_Material provided_.
·····

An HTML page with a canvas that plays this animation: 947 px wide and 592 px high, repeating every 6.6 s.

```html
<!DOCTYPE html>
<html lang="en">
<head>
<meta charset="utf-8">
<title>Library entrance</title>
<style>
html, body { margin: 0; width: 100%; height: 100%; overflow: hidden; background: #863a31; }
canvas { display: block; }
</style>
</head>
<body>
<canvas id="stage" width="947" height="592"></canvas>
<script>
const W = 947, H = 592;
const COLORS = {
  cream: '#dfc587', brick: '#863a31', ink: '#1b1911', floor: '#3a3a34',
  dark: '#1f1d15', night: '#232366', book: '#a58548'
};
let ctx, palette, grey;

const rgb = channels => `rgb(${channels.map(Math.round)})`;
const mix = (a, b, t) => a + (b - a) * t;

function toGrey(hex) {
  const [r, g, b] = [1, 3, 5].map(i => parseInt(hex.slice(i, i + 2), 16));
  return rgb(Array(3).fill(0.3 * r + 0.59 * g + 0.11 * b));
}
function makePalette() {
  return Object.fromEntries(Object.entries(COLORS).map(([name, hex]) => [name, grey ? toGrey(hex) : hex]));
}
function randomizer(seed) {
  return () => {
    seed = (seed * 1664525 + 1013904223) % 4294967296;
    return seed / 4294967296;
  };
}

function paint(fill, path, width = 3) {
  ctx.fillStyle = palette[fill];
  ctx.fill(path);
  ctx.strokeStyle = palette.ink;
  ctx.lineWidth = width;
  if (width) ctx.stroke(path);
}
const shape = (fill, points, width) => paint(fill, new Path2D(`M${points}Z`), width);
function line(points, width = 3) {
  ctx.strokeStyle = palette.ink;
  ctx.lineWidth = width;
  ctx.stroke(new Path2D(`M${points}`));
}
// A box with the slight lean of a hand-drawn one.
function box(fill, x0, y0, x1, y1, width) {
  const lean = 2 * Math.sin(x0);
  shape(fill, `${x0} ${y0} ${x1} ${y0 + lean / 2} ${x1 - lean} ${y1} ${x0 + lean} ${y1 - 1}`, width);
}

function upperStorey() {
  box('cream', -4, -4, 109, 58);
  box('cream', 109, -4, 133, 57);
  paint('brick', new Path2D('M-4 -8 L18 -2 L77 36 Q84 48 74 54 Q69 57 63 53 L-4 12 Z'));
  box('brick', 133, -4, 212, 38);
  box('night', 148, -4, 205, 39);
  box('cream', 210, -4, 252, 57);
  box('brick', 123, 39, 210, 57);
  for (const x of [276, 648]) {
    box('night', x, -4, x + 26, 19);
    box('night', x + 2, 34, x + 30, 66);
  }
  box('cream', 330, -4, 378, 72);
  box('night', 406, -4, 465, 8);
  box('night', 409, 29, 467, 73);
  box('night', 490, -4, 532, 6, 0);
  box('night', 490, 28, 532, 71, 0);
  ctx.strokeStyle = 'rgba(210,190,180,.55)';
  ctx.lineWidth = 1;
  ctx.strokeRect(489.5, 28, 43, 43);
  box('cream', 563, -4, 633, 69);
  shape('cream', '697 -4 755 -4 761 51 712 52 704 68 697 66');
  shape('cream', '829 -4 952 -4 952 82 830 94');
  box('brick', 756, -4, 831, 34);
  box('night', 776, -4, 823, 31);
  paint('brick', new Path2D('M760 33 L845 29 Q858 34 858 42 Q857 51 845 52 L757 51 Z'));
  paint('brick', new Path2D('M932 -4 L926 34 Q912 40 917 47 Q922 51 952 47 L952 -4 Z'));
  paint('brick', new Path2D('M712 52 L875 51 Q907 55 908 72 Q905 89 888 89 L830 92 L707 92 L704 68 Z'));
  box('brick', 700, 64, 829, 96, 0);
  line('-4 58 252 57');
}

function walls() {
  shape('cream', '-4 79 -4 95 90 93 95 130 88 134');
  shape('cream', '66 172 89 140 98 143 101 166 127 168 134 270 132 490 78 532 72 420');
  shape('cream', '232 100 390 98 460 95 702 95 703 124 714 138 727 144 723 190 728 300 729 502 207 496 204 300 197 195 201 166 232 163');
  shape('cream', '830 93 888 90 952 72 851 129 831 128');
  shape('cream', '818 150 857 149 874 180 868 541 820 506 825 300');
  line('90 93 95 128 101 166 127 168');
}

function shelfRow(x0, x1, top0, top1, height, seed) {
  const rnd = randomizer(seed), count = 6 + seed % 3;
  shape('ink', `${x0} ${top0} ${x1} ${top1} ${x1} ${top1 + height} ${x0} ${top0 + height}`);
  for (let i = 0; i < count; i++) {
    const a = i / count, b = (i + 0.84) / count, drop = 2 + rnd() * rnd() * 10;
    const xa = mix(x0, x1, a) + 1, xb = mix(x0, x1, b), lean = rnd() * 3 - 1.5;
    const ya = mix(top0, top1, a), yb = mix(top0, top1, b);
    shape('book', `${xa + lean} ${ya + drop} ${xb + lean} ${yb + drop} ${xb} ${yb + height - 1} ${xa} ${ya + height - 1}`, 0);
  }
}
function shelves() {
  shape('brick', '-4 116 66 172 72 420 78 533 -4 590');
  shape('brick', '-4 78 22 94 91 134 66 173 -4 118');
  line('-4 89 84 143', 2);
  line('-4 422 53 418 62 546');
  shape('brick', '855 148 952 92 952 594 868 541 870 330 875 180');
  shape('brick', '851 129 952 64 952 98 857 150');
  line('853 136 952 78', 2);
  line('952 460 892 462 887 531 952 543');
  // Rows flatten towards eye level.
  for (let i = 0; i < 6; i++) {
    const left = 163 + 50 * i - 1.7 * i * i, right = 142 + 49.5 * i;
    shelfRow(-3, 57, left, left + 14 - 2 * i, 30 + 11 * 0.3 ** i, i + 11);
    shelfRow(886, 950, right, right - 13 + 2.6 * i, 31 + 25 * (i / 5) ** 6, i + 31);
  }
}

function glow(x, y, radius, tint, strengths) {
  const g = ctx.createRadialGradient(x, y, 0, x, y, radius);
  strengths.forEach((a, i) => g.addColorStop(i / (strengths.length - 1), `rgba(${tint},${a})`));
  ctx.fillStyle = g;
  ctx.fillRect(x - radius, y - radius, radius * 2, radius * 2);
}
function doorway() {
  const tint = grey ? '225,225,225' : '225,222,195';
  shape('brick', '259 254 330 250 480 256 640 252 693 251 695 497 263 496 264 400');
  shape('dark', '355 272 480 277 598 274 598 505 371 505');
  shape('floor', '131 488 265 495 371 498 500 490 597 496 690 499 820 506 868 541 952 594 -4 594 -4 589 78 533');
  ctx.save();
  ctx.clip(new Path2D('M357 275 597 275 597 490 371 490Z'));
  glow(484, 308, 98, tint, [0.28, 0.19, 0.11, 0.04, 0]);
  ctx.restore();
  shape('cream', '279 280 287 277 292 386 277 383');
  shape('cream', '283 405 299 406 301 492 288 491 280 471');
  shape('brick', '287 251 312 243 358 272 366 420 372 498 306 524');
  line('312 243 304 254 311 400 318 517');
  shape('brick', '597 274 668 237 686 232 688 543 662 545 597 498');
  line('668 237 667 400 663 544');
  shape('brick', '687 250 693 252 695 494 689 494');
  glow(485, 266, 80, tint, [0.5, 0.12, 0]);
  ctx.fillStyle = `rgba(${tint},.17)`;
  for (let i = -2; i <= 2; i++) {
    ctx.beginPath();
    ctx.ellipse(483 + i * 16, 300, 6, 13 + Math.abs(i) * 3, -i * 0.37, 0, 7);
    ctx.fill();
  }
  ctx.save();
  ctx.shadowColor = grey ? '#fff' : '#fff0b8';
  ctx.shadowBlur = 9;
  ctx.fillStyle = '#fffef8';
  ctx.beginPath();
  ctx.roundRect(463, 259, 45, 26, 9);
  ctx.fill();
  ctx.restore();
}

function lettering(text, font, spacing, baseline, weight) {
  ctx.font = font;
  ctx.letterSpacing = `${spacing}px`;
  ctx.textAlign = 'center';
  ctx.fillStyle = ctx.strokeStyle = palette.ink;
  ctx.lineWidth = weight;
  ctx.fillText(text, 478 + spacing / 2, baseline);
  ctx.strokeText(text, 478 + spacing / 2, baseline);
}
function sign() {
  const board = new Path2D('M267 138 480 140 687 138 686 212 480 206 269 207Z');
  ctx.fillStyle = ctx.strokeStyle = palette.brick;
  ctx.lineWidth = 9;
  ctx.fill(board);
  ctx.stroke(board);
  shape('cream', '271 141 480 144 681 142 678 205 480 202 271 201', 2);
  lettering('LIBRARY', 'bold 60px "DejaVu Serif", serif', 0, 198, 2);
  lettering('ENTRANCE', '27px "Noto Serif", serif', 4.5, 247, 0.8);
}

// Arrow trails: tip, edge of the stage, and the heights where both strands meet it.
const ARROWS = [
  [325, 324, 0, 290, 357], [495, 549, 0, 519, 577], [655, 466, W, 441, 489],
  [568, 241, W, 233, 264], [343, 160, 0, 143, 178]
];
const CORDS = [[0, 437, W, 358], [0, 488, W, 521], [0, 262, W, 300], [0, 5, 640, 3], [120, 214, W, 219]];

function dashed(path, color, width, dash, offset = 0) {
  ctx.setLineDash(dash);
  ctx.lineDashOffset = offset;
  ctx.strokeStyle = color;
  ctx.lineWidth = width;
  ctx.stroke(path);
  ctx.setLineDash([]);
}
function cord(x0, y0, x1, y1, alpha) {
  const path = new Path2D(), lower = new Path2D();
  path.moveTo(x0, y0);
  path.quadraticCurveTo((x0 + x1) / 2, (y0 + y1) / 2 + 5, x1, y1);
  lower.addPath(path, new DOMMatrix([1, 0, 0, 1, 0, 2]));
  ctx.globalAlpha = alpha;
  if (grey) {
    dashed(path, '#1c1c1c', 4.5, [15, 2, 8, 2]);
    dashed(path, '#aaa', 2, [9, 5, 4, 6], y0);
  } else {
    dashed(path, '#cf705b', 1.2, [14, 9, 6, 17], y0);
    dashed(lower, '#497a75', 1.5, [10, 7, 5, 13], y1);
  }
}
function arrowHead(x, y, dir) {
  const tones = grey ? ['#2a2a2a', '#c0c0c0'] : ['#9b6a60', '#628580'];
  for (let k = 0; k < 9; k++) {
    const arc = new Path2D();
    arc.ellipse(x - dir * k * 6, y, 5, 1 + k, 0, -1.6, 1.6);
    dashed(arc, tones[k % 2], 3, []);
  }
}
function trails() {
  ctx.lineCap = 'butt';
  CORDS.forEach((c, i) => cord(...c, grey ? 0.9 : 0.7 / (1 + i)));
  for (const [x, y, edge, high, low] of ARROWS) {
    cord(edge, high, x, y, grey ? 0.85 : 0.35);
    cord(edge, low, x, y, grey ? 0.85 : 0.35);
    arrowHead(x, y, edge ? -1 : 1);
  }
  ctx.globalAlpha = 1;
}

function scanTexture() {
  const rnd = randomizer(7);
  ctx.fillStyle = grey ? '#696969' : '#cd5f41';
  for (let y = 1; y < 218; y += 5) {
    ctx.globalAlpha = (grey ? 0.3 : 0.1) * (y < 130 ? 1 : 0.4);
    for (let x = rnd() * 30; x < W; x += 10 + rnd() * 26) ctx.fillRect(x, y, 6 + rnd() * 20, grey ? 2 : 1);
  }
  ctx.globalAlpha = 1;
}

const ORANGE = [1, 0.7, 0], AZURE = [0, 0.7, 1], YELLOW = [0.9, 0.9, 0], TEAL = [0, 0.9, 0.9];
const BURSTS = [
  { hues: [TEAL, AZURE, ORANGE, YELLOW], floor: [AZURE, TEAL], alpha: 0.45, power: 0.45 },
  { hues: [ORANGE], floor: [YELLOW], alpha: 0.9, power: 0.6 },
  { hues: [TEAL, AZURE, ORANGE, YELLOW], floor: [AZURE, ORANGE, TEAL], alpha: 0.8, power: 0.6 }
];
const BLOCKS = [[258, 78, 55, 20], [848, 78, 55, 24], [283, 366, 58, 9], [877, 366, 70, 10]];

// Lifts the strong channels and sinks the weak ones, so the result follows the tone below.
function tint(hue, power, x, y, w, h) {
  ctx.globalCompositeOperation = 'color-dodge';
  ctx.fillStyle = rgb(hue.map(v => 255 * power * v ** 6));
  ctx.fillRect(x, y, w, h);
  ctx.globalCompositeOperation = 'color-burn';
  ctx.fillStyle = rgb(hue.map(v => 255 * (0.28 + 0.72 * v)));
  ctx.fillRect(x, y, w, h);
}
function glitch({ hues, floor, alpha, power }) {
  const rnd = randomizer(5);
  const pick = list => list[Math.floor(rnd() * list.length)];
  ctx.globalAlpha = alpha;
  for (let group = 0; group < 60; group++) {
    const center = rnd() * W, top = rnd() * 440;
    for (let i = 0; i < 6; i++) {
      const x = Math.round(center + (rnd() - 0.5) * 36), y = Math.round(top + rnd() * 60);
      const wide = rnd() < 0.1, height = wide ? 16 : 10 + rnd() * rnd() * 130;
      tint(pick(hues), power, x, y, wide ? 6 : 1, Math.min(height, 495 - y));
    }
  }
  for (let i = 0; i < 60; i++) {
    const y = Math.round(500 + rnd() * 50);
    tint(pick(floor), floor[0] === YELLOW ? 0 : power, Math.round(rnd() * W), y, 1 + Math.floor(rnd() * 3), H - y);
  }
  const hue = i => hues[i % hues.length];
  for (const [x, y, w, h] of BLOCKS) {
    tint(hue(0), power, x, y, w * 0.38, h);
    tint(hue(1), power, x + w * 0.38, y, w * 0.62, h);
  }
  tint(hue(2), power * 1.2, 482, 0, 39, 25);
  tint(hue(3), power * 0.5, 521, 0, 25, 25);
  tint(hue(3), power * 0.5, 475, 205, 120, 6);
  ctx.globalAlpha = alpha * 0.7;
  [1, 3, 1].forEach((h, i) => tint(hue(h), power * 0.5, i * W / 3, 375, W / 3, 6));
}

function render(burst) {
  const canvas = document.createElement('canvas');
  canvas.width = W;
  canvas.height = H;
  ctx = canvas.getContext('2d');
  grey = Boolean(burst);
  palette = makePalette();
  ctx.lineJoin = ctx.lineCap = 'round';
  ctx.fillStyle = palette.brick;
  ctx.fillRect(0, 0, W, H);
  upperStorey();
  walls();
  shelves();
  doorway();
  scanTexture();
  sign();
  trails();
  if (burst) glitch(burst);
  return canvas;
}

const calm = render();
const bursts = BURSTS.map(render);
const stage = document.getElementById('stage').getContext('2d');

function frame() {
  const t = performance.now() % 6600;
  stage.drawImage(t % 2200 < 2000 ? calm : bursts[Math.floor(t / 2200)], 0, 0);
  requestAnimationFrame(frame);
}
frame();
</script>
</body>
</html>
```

·····

Across all the entries, count the lines that contain the word "high" and give the number by itself.

_Task output_. 3